- _WHAT THIS TASK INVOLVES_
State how many lines in these records contain the word "fallen", and nothing else.

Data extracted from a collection
+===+

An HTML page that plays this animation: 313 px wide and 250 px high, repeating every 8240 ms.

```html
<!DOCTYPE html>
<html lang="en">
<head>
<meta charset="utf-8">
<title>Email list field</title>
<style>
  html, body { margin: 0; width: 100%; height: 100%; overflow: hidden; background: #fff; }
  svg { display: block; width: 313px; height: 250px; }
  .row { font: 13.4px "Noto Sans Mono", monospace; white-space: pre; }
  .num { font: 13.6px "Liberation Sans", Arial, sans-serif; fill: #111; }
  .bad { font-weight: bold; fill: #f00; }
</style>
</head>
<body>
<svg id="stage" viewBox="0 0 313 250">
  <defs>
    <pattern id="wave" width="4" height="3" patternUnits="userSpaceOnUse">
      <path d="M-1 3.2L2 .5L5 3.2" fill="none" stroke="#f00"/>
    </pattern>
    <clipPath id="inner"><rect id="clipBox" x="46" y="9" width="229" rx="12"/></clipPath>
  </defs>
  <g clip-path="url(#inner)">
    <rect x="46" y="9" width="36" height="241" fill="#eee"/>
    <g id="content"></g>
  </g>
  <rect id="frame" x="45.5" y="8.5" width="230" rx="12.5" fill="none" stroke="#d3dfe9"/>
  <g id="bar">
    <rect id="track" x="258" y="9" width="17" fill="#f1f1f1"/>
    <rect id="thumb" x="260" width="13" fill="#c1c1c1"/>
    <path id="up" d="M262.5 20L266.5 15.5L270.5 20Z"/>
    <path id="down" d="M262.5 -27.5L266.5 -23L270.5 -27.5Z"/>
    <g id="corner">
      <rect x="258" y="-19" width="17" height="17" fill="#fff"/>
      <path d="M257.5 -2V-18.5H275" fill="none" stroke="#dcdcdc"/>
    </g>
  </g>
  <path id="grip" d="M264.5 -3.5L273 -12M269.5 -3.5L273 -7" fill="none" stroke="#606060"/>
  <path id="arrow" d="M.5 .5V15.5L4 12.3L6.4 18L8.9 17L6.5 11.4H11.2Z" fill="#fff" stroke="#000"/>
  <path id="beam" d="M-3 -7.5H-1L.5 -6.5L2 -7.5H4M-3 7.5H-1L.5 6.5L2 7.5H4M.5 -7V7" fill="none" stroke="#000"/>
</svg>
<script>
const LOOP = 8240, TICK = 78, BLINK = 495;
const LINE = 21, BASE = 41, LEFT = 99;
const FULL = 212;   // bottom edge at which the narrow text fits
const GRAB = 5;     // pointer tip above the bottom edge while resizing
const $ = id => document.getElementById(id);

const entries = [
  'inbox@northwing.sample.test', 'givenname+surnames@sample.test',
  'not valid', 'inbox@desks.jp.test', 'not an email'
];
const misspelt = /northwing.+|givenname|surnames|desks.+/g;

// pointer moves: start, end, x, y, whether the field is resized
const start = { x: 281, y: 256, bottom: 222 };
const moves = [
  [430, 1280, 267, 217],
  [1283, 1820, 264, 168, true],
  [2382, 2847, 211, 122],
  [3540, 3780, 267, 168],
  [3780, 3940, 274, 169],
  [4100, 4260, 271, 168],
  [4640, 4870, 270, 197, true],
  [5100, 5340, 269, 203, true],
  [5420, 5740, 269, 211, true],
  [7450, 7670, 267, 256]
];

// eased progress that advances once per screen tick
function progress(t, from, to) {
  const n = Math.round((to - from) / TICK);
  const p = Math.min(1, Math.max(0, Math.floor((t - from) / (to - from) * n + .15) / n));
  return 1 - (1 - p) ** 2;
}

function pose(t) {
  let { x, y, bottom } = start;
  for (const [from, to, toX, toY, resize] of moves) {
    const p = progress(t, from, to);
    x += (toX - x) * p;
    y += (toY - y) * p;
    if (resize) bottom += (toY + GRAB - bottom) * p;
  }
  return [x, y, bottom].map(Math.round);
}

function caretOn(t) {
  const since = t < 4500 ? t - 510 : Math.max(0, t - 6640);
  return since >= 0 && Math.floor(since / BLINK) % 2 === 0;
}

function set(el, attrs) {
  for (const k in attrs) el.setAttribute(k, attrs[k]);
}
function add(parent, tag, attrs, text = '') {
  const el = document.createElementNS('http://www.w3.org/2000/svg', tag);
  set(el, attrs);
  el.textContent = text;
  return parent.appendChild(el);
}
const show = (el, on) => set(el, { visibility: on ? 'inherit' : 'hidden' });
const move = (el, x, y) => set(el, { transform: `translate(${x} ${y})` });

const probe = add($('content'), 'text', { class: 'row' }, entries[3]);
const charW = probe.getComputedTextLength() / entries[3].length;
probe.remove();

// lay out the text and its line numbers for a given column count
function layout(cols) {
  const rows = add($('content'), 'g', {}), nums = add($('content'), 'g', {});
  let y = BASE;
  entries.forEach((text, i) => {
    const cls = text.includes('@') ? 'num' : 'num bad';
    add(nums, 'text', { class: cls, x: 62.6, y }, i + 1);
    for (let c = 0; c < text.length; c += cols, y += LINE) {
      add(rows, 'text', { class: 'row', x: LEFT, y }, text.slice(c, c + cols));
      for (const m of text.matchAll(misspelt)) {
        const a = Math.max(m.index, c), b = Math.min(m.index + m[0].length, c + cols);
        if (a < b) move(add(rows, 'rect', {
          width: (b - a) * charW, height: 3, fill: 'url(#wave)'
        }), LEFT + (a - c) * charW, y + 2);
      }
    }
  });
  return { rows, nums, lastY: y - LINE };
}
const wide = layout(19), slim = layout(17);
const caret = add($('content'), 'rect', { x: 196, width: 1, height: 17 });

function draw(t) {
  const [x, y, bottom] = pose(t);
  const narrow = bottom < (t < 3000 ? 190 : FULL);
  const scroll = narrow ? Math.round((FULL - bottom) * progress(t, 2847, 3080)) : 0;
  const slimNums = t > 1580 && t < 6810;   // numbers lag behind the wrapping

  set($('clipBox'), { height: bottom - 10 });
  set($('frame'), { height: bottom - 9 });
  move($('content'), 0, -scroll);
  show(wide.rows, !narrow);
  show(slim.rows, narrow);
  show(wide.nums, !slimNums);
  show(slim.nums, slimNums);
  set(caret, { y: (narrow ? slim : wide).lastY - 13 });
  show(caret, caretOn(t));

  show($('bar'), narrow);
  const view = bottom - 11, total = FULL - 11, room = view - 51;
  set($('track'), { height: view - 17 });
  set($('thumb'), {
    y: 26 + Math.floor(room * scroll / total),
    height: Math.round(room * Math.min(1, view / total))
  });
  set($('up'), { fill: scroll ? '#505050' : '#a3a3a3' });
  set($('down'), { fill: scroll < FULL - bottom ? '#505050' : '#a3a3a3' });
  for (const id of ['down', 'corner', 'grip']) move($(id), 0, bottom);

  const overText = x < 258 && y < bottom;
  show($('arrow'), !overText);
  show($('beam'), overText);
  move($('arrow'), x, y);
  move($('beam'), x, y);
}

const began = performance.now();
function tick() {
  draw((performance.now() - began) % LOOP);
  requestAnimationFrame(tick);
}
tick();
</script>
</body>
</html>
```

+===+

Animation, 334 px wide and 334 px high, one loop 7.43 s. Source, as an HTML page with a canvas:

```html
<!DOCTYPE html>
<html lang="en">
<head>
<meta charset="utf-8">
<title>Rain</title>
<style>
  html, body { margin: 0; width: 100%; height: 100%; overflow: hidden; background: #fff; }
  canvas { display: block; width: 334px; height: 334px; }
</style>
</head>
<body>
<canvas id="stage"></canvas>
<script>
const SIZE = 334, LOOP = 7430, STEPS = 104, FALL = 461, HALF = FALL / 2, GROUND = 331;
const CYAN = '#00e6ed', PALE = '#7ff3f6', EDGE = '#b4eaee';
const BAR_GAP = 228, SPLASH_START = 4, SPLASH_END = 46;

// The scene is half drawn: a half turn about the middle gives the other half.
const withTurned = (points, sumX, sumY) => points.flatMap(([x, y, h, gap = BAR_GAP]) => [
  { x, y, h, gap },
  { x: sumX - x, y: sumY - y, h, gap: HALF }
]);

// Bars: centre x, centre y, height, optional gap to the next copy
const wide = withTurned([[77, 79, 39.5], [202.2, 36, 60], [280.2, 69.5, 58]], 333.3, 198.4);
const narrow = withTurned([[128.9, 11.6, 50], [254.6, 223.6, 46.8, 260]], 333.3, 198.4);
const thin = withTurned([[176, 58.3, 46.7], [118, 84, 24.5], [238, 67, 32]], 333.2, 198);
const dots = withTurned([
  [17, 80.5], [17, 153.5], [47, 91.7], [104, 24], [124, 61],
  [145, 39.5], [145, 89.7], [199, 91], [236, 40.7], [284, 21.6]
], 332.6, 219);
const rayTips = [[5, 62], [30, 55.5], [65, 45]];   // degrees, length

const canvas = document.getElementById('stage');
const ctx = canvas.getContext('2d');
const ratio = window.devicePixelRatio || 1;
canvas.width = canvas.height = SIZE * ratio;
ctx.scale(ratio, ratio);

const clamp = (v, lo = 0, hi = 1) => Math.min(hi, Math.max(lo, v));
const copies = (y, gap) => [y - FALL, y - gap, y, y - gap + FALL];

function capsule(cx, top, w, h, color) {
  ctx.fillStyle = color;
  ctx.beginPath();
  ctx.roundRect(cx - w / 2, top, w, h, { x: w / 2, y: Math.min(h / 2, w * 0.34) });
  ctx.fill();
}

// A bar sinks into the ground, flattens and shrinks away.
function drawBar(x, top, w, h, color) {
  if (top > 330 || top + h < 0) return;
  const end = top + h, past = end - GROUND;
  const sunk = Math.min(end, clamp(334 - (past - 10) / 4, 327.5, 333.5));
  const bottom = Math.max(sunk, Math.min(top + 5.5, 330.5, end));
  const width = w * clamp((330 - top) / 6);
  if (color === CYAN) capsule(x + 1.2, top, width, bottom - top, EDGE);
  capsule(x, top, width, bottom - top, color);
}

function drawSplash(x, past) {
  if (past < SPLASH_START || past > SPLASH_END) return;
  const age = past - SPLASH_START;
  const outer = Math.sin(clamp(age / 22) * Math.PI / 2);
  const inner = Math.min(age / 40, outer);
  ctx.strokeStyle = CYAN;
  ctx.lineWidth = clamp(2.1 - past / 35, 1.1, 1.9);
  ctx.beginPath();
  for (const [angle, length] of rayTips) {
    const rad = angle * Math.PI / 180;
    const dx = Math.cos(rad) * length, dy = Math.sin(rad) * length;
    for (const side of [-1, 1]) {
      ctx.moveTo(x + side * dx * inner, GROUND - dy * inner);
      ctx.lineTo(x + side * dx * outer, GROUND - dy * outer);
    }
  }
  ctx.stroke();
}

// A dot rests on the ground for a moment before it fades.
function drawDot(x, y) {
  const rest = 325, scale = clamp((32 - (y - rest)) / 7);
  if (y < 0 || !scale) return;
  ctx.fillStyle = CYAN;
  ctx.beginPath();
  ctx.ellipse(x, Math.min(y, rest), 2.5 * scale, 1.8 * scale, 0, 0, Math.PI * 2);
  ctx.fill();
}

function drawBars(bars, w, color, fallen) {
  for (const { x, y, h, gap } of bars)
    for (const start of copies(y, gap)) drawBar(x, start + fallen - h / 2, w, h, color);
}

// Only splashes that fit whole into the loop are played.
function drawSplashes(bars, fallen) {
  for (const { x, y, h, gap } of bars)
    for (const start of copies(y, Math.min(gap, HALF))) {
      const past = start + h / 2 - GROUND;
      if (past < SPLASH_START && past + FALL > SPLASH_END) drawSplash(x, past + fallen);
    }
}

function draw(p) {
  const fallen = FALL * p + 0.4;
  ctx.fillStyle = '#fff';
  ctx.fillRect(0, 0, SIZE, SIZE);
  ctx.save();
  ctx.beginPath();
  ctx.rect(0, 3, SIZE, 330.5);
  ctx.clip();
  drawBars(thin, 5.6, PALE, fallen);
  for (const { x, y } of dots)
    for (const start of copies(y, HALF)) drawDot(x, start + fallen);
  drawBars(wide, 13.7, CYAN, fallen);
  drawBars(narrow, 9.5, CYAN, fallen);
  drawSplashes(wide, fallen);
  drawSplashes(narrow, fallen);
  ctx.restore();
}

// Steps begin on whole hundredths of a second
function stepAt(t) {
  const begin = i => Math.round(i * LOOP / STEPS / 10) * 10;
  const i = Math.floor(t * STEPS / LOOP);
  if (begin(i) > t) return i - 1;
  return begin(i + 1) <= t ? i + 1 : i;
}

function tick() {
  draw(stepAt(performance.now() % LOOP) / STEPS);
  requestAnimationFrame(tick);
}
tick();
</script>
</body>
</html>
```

+===+

- _WRITTEN RESPONSE_
11